Jane Dyson

Disability assistance restrictions eased

People on assistance can accept a gift or inheritance up to $100,000 without having their monthly payments cut

Parents, advocates for the disabled and even the opposition critic applauded the B.C. government’s move to increase financial independence for people receiving disability assistance payments.

Social Development Minister Michelle Stilwell has announced that effective Dec. 1, recipients will be able to receive financial gifts and inheritances of up to $100,000 without affecting their monthly payments. The current lifetime limit is $5,000 per person, after which assistance payments are reduced.

Stilwell said the change affects 96,000 people in B.C. who receive disability assistance.

“It’s available to all those individuals, and of course it would depend on their personal situations, their family support, friend support, whether they’re working or not working,” Stilwell said. “And those are definitely changes that we’re trying to encourage as well, to help individuals to get into the workforce, so they can create opportunities for themselves to earn and to save.”

The government previously raised the earned income exemption so people can earn up to $9,600 a year without reduction of their disability assistance, and has encouraged B.C. businesses to hire disabled people.

James Ho, a member of the minister’s council on employment and accessibility, called the gift and inheritance policy “a quantum leap forward” for disabled people like his son.

Kathy Bromley, a disability advocate whose daughter attends Simon Fraser University, struggled to control her emotions at a ceremony at the B.C. legislature announcing the change Nov. 5.

“Just because Shannon was born with a disability and needs help to brush her teeth and put her coat on … she needs to have a good reason to wake up every morning,” Bromley said.

NDP social development critic Michelle Mungall the change is “definitely good news” for those who can take advantage of it.

“I know with some of the families that I’ve been working with, people have come forward wanting to help them out, and they haven’t been able to because of the gift rule,” Mungall said.

“But at the end of the day, what we know is that the income assistance rates are very low, they are leaving people in poverty, and we see policies like the maternity leave clawback.”

 

Just Posted

Break-in at Prince Rupert Post Office causes service delay

Office closed most of July 8 morning after overnight forced entry

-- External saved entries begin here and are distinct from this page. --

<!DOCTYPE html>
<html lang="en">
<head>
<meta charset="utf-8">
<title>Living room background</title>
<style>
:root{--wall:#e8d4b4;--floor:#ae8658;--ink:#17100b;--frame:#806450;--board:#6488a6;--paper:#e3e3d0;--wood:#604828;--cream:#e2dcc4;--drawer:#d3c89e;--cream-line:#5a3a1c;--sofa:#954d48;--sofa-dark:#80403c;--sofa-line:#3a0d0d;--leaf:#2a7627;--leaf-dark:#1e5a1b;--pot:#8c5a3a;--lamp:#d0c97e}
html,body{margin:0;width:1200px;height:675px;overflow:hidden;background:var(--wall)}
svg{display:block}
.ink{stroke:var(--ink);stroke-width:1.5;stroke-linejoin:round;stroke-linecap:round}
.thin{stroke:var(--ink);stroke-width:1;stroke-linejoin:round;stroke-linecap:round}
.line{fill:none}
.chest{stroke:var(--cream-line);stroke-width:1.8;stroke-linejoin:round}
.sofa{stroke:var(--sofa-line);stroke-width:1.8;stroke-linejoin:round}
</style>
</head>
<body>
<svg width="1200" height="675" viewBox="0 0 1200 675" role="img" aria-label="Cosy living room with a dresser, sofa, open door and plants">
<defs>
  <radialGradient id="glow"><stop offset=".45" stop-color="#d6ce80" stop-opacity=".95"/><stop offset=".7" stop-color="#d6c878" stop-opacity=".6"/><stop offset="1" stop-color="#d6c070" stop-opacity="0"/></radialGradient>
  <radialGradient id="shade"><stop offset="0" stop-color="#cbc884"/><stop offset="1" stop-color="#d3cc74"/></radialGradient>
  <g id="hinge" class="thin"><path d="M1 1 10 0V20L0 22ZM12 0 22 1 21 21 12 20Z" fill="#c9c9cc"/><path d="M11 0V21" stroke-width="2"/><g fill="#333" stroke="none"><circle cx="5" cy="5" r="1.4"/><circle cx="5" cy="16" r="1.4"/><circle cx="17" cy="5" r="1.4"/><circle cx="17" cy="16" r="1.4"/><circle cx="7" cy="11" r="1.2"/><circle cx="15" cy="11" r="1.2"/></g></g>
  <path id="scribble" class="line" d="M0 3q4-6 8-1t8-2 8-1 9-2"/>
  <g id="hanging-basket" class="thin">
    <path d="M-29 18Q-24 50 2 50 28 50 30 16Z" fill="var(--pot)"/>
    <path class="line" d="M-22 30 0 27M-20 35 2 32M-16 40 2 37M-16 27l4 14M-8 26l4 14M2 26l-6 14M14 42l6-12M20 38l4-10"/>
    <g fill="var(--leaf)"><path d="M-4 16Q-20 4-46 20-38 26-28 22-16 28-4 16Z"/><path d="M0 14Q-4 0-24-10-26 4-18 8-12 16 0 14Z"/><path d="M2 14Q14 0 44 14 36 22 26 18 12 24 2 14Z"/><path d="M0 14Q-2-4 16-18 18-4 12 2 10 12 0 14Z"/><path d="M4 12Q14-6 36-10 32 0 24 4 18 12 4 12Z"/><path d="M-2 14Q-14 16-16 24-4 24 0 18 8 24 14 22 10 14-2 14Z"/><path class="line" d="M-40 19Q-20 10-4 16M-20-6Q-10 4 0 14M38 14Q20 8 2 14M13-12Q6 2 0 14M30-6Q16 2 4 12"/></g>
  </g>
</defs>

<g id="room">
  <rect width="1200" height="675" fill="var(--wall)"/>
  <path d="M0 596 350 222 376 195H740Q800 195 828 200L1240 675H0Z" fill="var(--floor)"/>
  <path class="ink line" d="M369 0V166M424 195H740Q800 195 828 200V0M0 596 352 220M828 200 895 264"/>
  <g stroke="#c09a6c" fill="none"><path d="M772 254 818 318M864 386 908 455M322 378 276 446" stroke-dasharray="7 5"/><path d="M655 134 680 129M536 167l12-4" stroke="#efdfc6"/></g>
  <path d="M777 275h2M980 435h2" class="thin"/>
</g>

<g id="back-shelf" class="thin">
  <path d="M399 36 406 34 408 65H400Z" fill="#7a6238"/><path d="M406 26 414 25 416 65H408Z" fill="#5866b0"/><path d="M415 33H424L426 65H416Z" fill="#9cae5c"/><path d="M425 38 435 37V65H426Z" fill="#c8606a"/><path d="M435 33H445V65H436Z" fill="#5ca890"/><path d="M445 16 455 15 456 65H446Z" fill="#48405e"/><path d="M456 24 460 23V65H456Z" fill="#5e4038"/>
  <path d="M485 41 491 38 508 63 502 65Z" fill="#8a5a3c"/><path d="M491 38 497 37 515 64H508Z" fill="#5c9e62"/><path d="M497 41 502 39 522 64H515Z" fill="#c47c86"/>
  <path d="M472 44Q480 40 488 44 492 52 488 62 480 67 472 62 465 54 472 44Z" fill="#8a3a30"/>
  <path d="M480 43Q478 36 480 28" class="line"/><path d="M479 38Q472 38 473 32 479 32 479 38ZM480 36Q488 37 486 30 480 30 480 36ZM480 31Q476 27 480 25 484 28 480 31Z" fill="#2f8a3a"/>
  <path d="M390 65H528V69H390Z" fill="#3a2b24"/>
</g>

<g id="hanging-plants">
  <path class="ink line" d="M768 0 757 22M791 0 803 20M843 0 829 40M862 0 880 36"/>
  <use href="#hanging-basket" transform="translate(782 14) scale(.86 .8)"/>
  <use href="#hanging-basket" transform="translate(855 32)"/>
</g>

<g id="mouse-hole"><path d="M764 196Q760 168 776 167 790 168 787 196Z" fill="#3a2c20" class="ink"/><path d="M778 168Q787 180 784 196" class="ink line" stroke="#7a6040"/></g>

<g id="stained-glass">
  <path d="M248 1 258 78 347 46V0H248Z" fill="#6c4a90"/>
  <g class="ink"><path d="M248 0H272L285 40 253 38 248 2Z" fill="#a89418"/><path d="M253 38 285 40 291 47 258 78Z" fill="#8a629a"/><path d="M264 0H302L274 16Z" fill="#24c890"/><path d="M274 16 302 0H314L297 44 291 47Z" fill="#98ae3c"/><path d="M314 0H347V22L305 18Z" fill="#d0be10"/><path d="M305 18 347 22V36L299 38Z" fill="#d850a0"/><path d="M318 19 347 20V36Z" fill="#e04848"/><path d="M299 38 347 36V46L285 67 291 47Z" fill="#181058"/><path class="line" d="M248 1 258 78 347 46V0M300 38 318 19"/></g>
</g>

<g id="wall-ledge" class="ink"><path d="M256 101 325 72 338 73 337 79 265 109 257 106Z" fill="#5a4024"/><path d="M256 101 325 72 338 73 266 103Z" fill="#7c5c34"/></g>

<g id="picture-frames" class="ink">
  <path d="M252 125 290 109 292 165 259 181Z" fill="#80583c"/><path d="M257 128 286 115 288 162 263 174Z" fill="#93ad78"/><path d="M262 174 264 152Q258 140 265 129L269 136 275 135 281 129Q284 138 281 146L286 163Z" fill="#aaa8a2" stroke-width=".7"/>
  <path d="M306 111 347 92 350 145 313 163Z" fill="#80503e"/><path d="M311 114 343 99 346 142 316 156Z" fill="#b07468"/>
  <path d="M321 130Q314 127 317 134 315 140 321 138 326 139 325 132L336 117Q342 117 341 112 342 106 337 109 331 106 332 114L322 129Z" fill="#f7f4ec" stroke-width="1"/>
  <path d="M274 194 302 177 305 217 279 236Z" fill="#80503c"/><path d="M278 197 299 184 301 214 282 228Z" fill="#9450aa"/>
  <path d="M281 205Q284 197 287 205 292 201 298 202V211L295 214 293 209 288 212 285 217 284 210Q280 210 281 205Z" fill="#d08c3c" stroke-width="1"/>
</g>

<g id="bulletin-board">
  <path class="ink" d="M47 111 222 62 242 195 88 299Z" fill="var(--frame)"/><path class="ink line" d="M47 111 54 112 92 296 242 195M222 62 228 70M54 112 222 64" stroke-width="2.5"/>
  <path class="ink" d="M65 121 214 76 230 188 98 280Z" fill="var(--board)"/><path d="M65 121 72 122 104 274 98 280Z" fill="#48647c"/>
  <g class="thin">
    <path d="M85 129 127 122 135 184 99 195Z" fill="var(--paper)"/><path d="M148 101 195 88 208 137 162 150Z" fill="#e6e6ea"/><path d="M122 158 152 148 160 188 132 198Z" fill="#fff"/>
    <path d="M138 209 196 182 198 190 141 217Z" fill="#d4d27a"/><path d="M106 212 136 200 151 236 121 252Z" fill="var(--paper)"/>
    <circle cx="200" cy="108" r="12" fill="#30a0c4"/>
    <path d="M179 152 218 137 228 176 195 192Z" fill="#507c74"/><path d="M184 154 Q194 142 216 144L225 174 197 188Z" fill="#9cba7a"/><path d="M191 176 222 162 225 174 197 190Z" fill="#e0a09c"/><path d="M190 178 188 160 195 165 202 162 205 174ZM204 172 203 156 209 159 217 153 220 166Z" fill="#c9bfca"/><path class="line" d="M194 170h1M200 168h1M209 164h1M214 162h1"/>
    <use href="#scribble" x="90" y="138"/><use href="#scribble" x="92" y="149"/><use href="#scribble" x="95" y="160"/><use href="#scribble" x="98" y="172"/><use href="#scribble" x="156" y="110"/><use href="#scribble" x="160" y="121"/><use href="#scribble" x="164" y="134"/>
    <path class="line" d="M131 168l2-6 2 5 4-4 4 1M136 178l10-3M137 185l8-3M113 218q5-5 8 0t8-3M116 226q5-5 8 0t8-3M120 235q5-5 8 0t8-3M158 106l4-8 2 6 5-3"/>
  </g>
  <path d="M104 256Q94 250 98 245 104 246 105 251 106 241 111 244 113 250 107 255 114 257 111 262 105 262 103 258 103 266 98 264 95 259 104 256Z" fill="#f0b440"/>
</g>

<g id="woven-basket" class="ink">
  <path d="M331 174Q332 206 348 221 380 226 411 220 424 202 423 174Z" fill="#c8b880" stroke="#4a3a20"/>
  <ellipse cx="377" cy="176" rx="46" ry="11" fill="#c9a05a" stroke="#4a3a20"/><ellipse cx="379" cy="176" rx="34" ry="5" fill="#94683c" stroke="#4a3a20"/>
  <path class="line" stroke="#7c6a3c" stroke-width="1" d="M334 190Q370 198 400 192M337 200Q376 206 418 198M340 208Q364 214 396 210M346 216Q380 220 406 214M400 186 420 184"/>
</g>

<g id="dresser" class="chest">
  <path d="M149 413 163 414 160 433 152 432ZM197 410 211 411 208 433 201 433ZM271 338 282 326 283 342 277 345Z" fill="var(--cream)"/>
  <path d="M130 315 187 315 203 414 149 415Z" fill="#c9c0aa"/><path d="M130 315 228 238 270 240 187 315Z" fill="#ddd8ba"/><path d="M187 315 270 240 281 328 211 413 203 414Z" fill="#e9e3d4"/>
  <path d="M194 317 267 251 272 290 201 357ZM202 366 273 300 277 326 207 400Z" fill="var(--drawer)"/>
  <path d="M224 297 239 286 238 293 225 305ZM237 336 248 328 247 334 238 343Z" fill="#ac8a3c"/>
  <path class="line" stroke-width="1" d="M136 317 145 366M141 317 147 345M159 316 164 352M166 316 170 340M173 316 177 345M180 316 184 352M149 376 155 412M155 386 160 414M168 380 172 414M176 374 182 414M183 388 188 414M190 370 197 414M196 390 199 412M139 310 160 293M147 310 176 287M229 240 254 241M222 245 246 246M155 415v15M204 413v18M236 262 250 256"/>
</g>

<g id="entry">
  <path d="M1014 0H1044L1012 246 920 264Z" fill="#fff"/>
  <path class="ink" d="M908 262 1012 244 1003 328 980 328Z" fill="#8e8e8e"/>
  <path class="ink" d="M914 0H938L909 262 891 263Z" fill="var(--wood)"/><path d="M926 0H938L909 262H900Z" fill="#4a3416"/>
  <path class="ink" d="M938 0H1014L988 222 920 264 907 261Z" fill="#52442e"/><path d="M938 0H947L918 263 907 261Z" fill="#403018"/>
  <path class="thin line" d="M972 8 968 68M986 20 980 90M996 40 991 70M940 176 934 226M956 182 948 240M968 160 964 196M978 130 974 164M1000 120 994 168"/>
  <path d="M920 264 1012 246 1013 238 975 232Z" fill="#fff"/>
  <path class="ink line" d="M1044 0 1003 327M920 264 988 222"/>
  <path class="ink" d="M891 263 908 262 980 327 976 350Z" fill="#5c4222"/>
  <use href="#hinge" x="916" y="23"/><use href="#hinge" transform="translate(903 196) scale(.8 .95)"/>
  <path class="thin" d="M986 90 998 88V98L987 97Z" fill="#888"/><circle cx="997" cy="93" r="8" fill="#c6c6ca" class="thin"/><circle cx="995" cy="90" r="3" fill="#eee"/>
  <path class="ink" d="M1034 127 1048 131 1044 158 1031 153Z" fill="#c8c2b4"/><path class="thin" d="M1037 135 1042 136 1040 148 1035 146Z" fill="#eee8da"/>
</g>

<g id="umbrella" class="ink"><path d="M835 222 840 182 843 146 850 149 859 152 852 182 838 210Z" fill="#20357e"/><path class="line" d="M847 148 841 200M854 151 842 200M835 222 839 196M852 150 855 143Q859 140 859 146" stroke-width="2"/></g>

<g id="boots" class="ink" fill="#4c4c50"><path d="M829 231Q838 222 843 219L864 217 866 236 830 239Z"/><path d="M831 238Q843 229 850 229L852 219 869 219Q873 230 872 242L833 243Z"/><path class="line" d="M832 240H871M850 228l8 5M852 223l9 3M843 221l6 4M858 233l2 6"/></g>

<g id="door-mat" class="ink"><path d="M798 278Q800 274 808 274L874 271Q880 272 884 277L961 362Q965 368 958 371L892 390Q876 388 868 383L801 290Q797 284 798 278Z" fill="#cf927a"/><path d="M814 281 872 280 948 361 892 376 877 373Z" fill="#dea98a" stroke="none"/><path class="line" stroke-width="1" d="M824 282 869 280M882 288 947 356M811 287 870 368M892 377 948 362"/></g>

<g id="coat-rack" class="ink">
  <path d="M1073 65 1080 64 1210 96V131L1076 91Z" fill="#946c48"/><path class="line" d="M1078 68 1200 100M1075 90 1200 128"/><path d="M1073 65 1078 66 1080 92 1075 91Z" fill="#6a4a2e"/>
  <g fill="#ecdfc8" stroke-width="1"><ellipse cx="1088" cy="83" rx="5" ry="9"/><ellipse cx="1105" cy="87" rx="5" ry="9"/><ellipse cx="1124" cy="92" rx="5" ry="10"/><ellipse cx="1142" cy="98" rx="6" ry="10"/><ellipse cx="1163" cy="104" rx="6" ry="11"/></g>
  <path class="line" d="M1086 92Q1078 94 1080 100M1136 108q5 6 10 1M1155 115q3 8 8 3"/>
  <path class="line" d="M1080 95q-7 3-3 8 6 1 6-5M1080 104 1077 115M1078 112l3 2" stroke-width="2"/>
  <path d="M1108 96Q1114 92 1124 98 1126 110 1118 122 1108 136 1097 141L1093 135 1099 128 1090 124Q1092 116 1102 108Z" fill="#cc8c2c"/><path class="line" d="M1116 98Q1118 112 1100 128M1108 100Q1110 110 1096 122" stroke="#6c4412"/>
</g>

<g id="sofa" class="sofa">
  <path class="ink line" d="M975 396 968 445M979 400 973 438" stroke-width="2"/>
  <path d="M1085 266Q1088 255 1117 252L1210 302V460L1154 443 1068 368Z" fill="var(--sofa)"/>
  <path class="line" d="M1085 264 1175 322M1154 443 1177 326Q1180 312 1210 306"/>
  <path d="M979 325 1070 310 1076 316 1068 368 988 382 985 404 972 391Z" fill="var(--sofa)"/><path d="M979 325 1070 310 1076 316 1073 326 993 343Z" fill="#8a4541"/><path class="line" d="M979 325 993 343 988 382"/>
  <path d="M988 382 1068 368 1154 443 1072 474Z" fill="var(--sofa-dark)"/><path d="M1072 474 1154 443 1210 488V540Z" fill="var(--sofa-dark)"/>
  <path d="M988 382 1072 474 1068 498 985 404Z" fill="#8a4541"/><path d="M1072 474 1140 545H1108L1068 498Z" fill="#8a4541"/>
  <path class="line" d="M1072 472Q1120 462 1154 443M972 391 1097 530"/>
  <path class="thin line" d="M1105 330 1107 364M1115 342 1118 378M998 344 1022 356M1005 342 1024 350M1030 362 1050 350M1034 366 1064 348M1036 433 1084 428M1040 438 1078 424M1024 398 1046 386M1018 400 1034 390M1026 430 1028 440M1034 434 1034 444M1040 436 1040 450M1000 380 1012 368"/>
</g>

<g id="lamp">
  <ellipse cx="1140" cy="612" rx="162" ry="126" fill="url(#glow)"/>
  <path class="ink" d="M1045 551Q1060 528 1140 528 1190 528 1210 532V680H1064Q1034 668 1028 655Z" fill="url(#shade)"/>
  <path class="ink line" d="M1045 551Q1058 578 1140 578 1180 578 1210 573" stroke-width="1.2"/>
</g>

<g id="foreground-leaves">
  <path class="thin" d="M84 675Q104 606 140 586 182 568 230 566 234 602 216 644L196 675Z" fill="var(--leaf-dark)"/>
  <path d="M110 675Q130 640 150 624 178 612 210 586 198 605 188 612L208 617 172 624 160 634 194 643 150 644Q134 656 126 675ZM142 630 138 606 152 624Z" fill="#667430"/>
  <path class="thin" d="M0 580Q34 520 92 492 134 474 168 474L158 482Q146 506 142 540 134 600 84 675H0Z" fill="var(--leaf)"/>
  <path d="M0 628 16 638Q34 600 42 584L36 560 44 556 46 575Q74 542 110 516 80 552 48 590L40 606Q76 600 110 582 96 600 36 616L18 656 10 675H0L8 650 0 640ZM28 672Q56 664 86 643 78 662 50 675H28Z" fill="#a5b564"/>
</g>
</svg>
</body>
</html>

UPDATE: U.S. firm fined $2.9M for fuel spill that soiled B.C. First Nation territory

The Nathan E. Stewart spilled 110,000 litres of diesel and heavy oils in October 2016

Provincial stage for Prince Rupert athletes

Northwest girls softball team will look to be a mainstay at tournament after long awaited return

Global Sports Bra Squad Day in Rupert

The event encourages athletes to run in whatever makes them comfortable regardless of shape or size

Global Sports Bra Squad Day in Rupert

The event encourages athletes to run in whatever makes them comfortable regardless of shape or size

Report of dead body in B.C. park actually headless sex doll

This discovery, made at Manning Park on July 10, led police to uncovering two other sex mannequins

Grand Forks fire chief found to have bullied, harassed volunteer firefighter: report

WorkSafeBC, third-party human resources investigation looking into allegations complete

Dog recovering after being drenched in hot coffee, B.C. man charged

Man was taken into custody, charged, and released pending a court date

Taekwondo instructor, 21, identified as B.C. bat rabies victim

Nick Major, 21, an instructor at Cascadia Martial Arts in Parksville

Science expedition to Canada’s largest underwater volcano departs Vancouver Island

Crews prepared for a two-week research mission to the Explorer Seamount

B.C. shipyard to get one-third of $1.5 billion frigate-repair contract

The federal government has promised to invest $7.5 billion to maintain the 12 frigates

Worried about bats? Here’s what to do if you come across one in B.C.

Bat expert with the BC Community Bat Program urges caution around the small creatures

B.C. on right road with tougher ride-hailing driver rules, says expert

The provincial government is holding firm that ride-hailing drivers have a Class 4 licence

Most Read